CURTIS: He was like, so we have to bring the hood out of you, bring the ghetto out of you. And I was like, I'm sorry, what? (Laughter). It made me feel like I wasn't enough, that who I am wasn't what he expected and that he wanted me to be somebody else based on my race (laughter).

BROWN: OKCupid told me the site is definitely paying attention to all of this. I talked to their chief marketing officer Melissa Hobley, and she said they've changed a lot about the app over the years. They want to encourage users to focus less on looks alone and more on what she called psychographics.

MELISSA HOBLEY: Things like what you're interested in, what moves you, what your passions are.

BROWN: Hobley said OKCupid's also talked to social scientists about why people's dating preferences come off as racist.

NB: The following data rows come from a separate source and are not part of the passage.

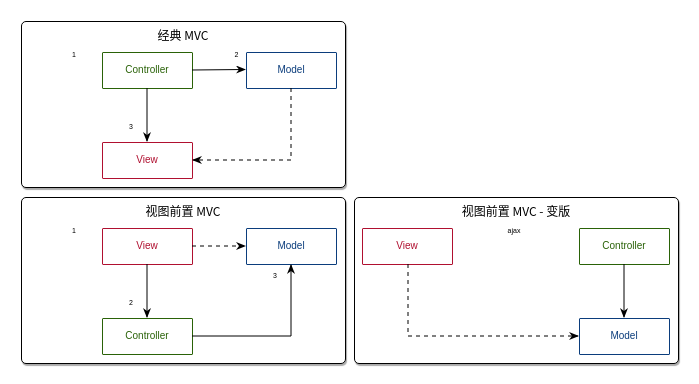
<!DOCTYPE html>
<html lang="zh-CN">
<head>
<meta charset="utf-8">
<title>MVC</title>
<style>
:root {
  --ink: #000;
  --paper: #fff;
  --controller: #2a6208;
  --model: #0b3d7c;
  --view: #b01030;
  --shadow: #aaa;
}
* { box-sizing: border-box; }
html, body { margin: 0; }
body {
  position: relative;
  width: 699px;
  height: 384px;
  overflow: hidden;
  background: var(--paper);
  color: var(--ink);
  font-family: "Liberation Sans", "Noto Sans CJK SC", sans-serif;
}
.panels {
  display: grid;
  grid-template-columns: 325px 325px;
  grid-template-rows: 167px 167px;
  gap: 9px 8px;
  padding: 20.5px 0 0 20.5px;
}
.panel {
  position: relative;
  border: 1px solid var(--ink);
  border-radius: 5px;
  background: var(--paper);
  box-shadow: 1px 2px 1px var(--shadow);
}
.panel.variant { grid-column: 2; }
h2 {
  margin: 4px 0 0;
  font: 400 12px/18px "Noto Sans CJK SC", sans-serif;
  text-align: center;
}
.node {
  position: absolute;
  width: 91px;
  height: 37px;
  border: 1px solid;
  border-radius: 1px;
  font-size: 10px;
  line-height: 34px;
  text-align: center;
}
.controller { color: var(--controller); }
.model { color: var(--model); }
.view { color: var(--view); }
.at-left { left: 7px; }
.at-mid { left: 80px; }
.at-right { left: 224px; }
.row-1 { top: 30px; }
.row-2 { top: 120px; }
.step {
  position: absolute;
  font-size: 7px;
  line-height: 8px;
  transform: translate(-50%, -50%);
}
.links {
  position: absolute;
  inset: 0;
  fill: none;
  stroke: var(--ink);
  stroke-width: 1;
}
.dashed { stroke-dasharray: 4 4; }
</style>
</head>
<body>
<main class="panels">
  <section class="panel classic">
    <h2>经典 MVC</h2>
    <div class="node controller at-mid row-1">Controller</div>
    <div class="node model at-right row-1">Model</div>
    <div class="node view at-mid row-2">View</div>
  </section>
  <section class="panel view-first" style="grid-row: 2">
    <h2>视图前置 MVC</h2>
    <div class="node view at-mid row-1">View</div>
    <div class="node model at-right row-1">Model</div>
    <div class="node controller at-mid row-2">Controller</div>
  </section>
  <section class="panel variant" style="grid-row: 2">
    <h2>视图前置 MVC - 变版</h2>
    <div class="node view at-left row-1">View</div>
    <div class="node controller at-right row-1">Controller</div>
    <div class="node model at-right row-2">Model</div>
  </section>
</main>

<svg class="links" width="699" height="384" viewBox="0 0 699 384" aria-hidden="true">
  <defs>
    <marker id="arrow" viewBox="0 0 10 8" refX="9" refY="4" markerWidth="10" markerHeight="8" markerUnits="userSpaceOnUse" orient="auto">
      <path d="M0 0L10 4L0 8L3 4Z" fill="#000" stroke="none"/>
    </marker>
  </defs>
  <g marker-end="url(#arrow)">
    <path d="M192 70L245 69.5" marker-end="url(#arrow)"/>
    <path d="M147 88V141" marker-end="url(#arrow)"/>
    <path class="dashed" d="M291 88V160H193" marker-end="url(#arrow)"/>
    <path class="dashed" d="M192 246H245" marker-end="url(#arrow)"/>
    <path d="M147 264V317" marker-end="url(#arrow)"/>
    <path d="M192 336H291V265" marker-end="url(#arrow)"/>
    <path d="M624 264V317" marker-end="url(#arrow)"/>
    <path class="dashed" d="M408 264V336H578" marker-end="url(#arrow)"/>
  </g>
</svg>

<span class="step" style="left: 74px; top: 55px">1</span>
<span class="step" style="left: 236.5px; top: 55px">2</span>
<span class="step" style="left: 131px; top: 127px">3</span>
<span class="step" style="left: 74px; top: 231px">1</span>
<span class="step" style="left: 131px; top: 303px">2</span>
<span class="step" style="left: 275px; top: 276px">3</span>
<span class="step" style="left: 514px; top: 231px">ajax</span>
</body>
</html>
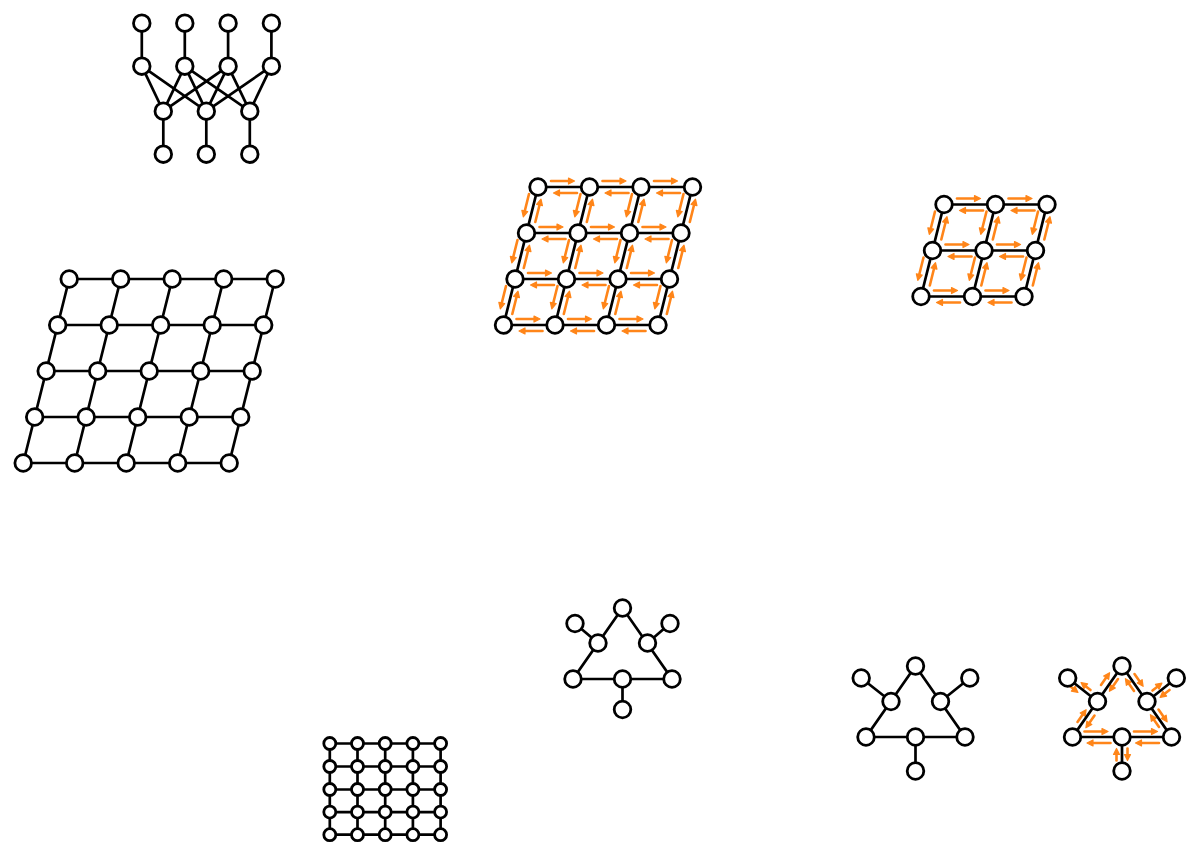
<!DOCTYPE html>
<html lang="en">
<head>
<meta charset="utf-8">
<title>Graph diagrams</title>
<style>
:root { --ink: #000; --paper: #fff; --flow: #ff8519; }
html, body { margin: 0; background: var(--paper); overflow: hidden; }
svg { display: block; width: 1200px; height: 856px; }
.edges { fill: none; stroke: var(--ink); stroke-width: 2.7; }
.nodes { fill: var(--paper); stroke: var(--ink); stroke-width: 2.8; }
.shaft { fill: none; stroke: var(--flow); stroke-width: 2.6; stroke-linecap: round; }
.head { fill: var(--flow); stroke: var(--flow); stroke-width: 1.2; stroke-linejoin: round; }
</style>
</head>
<body>
<svg viewBox="0 0 1200 856" role="img" aria-label="Graphs made of nodes and edges, some with arrows in both directions">
<defs>
  <circle id="node" r="8.3"/>
  <circle id="small-node" r="6"/>

  <polygon id="arrowhead" class="head" points="-6,-3 0,0 -6,3"/>
  <g id="arrow-long"><line class="shaft" x2="18"/><use href="#arrowhead" x="23.5"/></g>
  <g id="arrow-mid"><line class="shaft" x2="10"/><use href="#arrowhead" x="15"/></g>
  <g id="arrow-short"><line class="shaft" x2="7"/><use href="#arrowhead" x="12"/></g>

  <g id="row-3"><use href="#node"/><use href="#node" x="51.5"/><use href="#node" x="103"/></g>
  <g id="row-4"><use href="#row-3"/><use href="#node" x="154.5"/></g>
  <g id="row-5"><use href="#row-4"/><use href="#node" x="206"/></g>
  <g id="small-row">
    <use href="#small-node"/><use href="#small-node" x="27.7"/><use href="#small-node" x="55.4"/><use href="#small-node" x="83.1"/><use href="#small-node" x="110.8"/>
  </g>

  <g id="flow-across">
    <use href="#arrow-long" transform="translate(13 -6)"/>
    <use href="#arrow-long" transform="translate(39 6) rotate(180)"/>
  </g>
  <g id="flow-down">
    <use href="#arrow-long" transform="translate(-9 7) rotate(104)"/>
    <use href="#arrow-long" transform="translate(-2.7 35) rotate(-76)"/>
  </g>
  <g id="across-2"><use href="#flow-across"/><use href="#flow-across" x="51.5"/></g>
  <g id="across-3"><use href="#across-2"/><use href="#flow-across" x="103"/></g>
  <g id="down-3"><use href="#flow-down"/><use href="#flow-down" x="51.5"/><use href="#flow-down" x="103"/></g>
  <g id="down-4"><use href="#down-3"/><use href="#flow-down" x="154.5"/></g>

  <g id="net">
    <path class="edges" d="M0 0L-49.5 71H49.5zM-24.5 35.5L-54.3 12M25 35.5L54.3 12M0 71V105"/>
    <g class="nodes">
      <use href="#node"/>
      <use href="#node" x="-24.5" y="35.5"/><use href="#node" x="25" y="35.5"/>
      <use href="#node" x="-49.5" y="71"/><use href="#node" y="71"/><use href="#node" x="49.5" y="71"/>
      <use href="#node" x="-54.3" y="12"/><use href="#node" x="54.3" y="12"/><use href="#node" y="105"/>
    </g>
  </g>
</defs>

<g id="layered-graph" transform="translate(-0.2 0.2)">
  <path class="edges" d="M142 23V66L163.5 111V154M142 66L206.5 111V154M185 23V66L163.5 111M185 66L206.5 111M185 66L250 111V154M228.3 23V66L163.5 111M228.3 66L206.5 111M228.3 66L250 111M271.6 23V66L206.5 111M271.6 66L250 111"/>
  <g class="nodes">
    <use href="#node" x="142" y="23"/><use href="#node" x="185" y="23"/><use href="#node" x="228.3" y="23"/><use href="#node" x="271.6" y="23"/>
    <use href="#node" x="142" y="66"/><use href="#node" x="185" y="66"/><use href="#node" x="228.3" y="66"/><use href="#node" x="271.6" y="66"/>
    <use href="#node" x="163.5" y="111"/><use href="#node" x="206.5" y="111"/><use href="#node" x="250" y="111"/>
    <use href="#node" x="163.5" y="154"/><use href="#node" x="206.5" y="154"/><use href="#node" x="250" y="154"/>
  </g>
</g>

<g id="skewed-grid-5" transform="translate(69.2 279)">
  <path class="edges" d="M0 0h206M-11.5 46h206M-23 92h206M-34.5 138h206M-46 184h206M0 0l-46 184M51.5 0l-46 184M103 0l-46 184M154.5 0l-46 184M206 0l-46 184"/>
  <g class="nodes">
    <use href="#row-5"/><use href="#row-5" x="-11.5" y="46"/><use href="#row-5" x="-23" y="92"/><use href="#row-5" x="-34.5" y="138"/><use href="#row-5" x="-46" y="184"/>
  </g>
</g>

<g id="flow-grid-4" transform="translate(538 187)">
  <path class="edges" d="M0 0h154.5M-11.5 46h154.5M-23 92h154.5M-34.5 138h154.5M0 0l-34.5 138M51.5 0l-34.5 138M103 0l-34.5 138M154.5 0l-34.5 138"/>
  <g class="arrows">
    <use href="#across-3"/><use href="#across-3" x="-11.5" y="46"/><use href="#across-3" x="-23" y="92"/><use href="#across-3" x="-34.5" y="138"/>
    <use href="#down-4"/><use href="#down-4" x="-11.5" y="46"/><use href="#down-4" x="-23" y="92"/>
  </g>
  <g class="nodes">
    <use href="#row-4"/><use href="#row-4" x="-11.5" y="46"/><use href="#row-4" x="-23" y="92"/><use href="#row-4" x="-34.5" y="138"/>
  </g>
</g>

<g id="flow-grid-3" transform="translate(944 204.5)">
  <path class="edges" d="M0 0h103M-11.5 46h103M-23 92h103M0 0l-23 92M51.5 0l-23 92M103 0l-23 92"/>
  <g class="arrows">
    <use href="#across-2"/><use href="#across-2" x="-11.5" y="46"/><use href="#across-2" x="-23" y="92"/>
    <use href="#down-3"/><use href="#down-3" x="-11.5" y="46"/>
  </g>
  <g class="nodes">
    <use href="#row-3"/><use href="#row-3" x="-11.5" y="46"/><use href="#row-3" x="-23" y="92"/>
  </g>
</g>

<g id="square-grid" transform="translate(329.8 743.5)">
  <path class="edges" d="M0 0h110.8M0 23h110.8M0 46h110.8M0 68.6h110.8M0 91.2h110.8M0 0v91.2M27.7 0v91.2M55.4 0v91.2M83.1 0v91.2M110.8 0v91.2"/>
  <g class="nodes">
    <use href="#small-row"/><use href="#small-row" y="23"/><use href="#small-row" y="46"/><use href="#small-row" y="68.6"/><use href="#small-row" y="91.2"/>
  </g>
</g>

<g id="compact-net" transform="translate(622.5 608)">
  <path class="edges" d="M0 0L-49.5 71H49.5zM-24.5 35L-47.5 15.5M25 35L47.5 15.5M0 71V101.5"/>
  <g class="nodes">
    <use href="#node"/>
    <use href="#node" x="-24.5" y="35"/><use href="#node" x="25" y="35"/>
    <use href="#node" x="-49.5" y="71"/><use href="#node" y="71"/><use href="#node" x="49.5" y="71"/>
    <use href="#node" x="-47.5" y="15.5"/><use href="#node" x="47.5" y="15.5"/><use href="#node" y="101.5"/>
  </g>
</g>

<use id="plain-net" href="#net" x="915.5" y="666"/>

<g id="flow-net">
  <g class="arrows">
    <use href="#arrow-mid" transform="translate(1101 685) rotate(-55)"/>
    <use href="#arrow-mid" transform="translate(1118 679) rotate(125)"/>
    <use href="#arrow-mid" transform="translate(1134.5 674) rotate(55)"/>
    <use href="#arrow-mid" transform="translate(1134 691) rotate(-125)"/>
    <use href="#arrow-mid" transform="translate(1077.5 722) rotate(-55)"/>
    <use href="#arrow-mid" transform="translate(1094.5 715.5) rotate(125)"/>
    <use href="#arrow-mid" transform="translate(1158.5 709.5) rotate(55)"/>
    <use href="#arrow-mid" transform="translate(1159 727) rotate(-125)"/>
    <use href="#arrow-long" transform="translate(1084.5 731.5)"/>
    <use href="#arrow-long" transform="translate(1110.5 743) rotate(180)"/>
    <use href="#arrow-long" transform="translate(1134 731.5)"/>
    <use href="#arrow-long" transform="translate(1159 743) rotate(180)"/>
    <use href="#arrow-short" transform="translate(1116.5 760.5) rotate(-90)"/>
    <use href="#arrow-short" transform="translate(1127.5 748.5) rotate(90)"/>
    <use href="#arrow-short" transform="translate(1068.5 685) rotate(38)"/>
    <use href="#arrow-short" transform="translate(1090.5 690) rotate(-142)"/>
    <use href="#arrow-short" transform="translate(1152.5 690.5) rotate(-38)"/>
    <use href="#arrow-short" transform="translate(1169.5 690) rotate(142)"/>
  </g>
  <use href="#net" x="1122" y="666"/>
</g>
</svg>
</body>
</html>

HOBLEY: I think that what OKCupid was seeing in the data was reflective of what happens IRL, in real life. And people tend to be often attracted to the people that they are familiar with. And in a segregated society, that can be harder in certain areas than in others.

BROWN: Ari told me she understands that. She's had to come to term with her own biases. She grew up in the mostly white town of Fort Collins, Colo., and says she was only dating white guys until she moved to New York.

Do you think that people expressing a racial preference on a dating app is just like expressing a preference for any other physical attribute, or is there something different about race?

CURTIS: I feel like there is room, honestly, to say I have a preference for somebody who looks like this, and if that person happens to be of a certain race - it's hard. It's hard to blame somebody for that. It really is. But on the other hand, you have to wonder if racism weren't so ingrained in our culture if they would have those preferences.

BROWN: She says she's still conflicted about her own preferences and conflicted about whether she'll even keep using dating apps, but for now she says her strategy is just to keep a casual attitude about all of it.

CURTIS: If I don't take it seriously then I don't have to be disappointed when it doesn't go well because I wasn't taking it seriously anyway.

BROWN: Jason's out of the dating game entirely now. That's because he ended up finding his current partner, a white man, on an app a couple of years ago. He credits part of his success to making bold statements about his values and his profile.

JASON: Yeah. I said something, like, really obnoxious looking back on it now. I think one of the first lines I said was, like, social justice warriors to the front of the line, please.

BROWN: He says weeding through those racist messages was really hard, but for him, worth it in the end.

JASON: Everyone deserves love and kindness and support. And pushing through and holding that close to yourself is, I think, actually also what kept me in this online dating realm, just knowing that I deserve this. And if I'm lucky enough, it'll happen. And it did.

BROWN: Ashley Brown, NPR News.

(SOUNDBITE OF MUSIC)

INSKEEP: Hey. That story is part of What Makes Us Click, MORNING EDITION's series on online dating. Transcript provided by NPR, Copyright NPR.